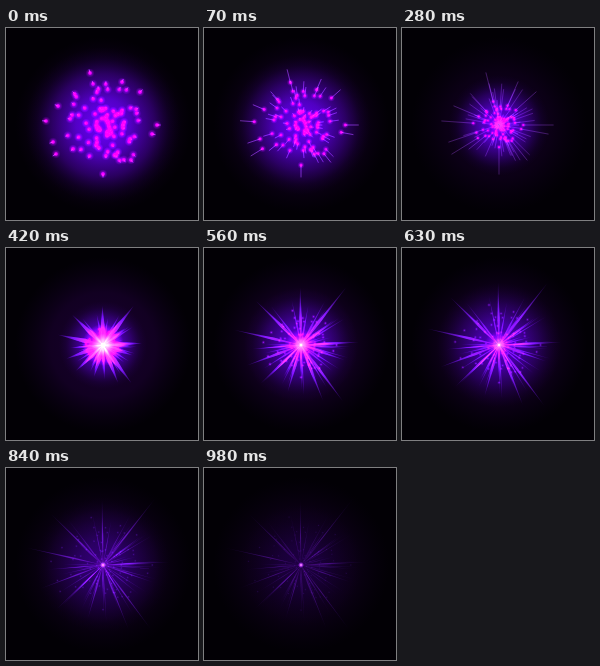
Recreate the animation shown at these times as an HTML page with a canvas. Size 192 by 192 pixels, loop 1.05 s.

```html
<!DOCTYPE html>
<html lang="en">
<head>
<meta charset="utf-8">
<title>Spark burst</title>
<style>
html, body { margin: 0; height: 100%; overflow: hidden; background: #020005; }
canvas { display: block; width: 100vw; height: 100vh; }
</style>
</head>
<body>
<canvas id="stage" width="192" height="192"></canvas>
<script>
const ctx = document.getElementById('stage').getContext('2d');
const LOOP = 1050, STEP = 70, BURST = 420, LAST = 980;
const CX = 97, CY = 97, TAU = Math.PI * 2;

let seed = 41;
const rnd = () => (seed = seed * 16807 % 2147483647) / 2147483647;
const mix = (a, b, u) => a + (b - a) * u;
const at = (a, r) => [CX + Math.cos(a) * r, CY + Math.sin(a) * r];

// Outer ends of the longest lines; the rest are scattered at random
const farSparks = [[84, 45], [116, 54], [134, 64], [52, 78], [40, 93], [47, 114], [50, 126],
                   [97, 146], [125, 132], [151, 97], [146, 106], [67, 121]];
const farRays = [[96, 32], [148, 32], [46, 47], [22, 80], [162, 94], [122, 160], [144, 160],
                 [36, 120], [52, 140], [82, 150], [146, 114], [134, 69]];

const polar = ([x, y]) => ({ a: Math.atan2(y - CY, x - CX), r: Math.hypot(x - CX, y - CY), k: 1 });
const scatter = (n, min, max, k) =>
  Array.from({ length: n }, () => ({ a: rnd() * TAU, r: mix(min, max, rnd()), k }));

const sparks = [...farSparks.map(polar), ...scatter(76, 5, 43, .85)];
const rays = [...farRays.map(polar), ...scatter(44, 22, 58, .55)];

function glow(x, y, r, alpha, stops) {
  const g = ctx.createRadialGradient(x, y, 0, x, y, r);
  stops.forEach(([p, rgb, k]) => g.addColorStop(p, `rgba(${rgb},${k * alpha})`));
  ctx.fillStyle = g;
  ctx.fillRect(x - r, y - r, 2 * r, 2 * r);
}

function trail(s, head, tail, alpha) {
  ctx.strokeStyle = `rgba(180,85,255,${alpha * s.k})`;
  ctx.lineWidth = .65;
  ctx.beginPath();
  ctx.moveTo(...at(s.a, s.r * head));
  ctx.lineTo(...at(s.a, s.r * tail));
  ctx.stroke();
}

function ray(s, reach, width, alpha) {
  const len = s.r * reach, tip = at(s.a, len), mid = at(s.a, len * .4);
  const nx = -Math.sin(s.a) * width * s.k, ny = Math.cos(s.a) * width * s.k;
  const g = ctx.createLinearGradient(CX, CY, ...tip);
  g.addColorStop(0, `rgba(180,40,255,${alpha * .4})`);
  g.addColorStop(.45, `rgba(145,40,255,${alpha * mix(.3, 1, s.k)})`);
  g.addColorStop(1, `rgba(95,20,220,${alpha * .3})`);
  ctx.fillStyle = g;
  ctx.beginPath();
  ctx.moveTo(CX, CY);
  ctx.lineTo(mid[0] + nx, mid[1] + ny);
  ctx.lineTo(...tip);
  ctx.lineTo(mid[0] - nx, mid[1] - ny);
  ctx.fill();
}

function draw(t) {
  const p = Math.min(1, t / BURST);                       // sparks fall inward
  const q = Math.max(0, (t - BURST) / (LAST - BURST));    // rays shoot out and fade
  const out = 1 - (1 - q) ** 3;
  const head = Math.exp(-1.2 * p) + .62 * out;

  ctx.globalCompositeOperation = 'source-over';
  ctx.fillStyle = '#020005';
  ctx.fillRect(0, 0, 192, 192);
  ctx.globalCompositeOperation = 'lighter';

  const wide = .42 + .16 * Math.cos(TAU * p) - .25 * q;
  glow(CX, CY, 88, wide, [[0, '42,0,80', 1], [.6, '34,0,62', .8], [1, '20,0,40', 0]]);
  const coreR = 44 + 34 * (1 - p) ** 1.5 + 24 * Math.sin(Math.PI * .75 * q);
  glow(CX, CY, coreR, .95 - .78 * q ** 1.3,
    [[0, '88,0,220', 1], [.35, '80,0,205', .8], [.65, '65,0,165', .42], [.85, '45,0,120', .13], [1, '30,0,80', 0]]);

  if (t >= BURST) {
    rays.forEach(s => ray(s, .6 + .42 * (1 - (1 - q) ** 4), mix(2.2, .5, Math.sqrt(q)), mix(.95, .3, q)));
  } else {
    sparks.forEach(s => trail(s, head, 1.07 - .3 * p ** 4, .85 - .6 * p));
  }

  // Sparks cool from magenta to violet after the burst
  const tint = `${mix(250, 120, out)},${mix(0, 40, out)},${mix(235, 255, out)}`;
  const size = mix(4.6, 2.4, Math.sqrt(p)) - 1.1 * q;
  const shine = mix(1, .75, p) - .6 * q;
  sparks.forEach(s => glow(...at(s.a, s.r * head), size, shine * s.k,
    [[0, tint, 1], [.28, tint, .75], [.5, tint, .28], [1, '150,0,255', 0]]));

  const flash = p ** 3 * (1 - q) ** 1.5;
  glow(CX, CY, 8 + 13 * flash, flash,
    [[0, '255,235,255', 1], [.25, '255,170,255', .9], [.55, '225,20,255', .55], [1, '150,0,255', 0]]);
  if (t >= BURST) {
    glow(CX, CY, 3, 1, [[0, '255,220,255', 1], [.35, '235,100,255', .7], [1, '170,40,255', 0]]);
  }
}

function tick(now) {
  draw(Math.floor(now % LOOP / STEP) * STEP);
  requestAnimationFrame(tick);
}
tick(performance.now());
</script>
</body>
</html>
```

-- Task objective --
Scan the records for the word "function". Copy each line where it turns up.

-- Response below --
function glow(x, y, r, alpha, stops) {
function trail(s, head, tail, alpha) {
function ray(s, reach, width, alpha) {
function draw(t) {
function tick(now) {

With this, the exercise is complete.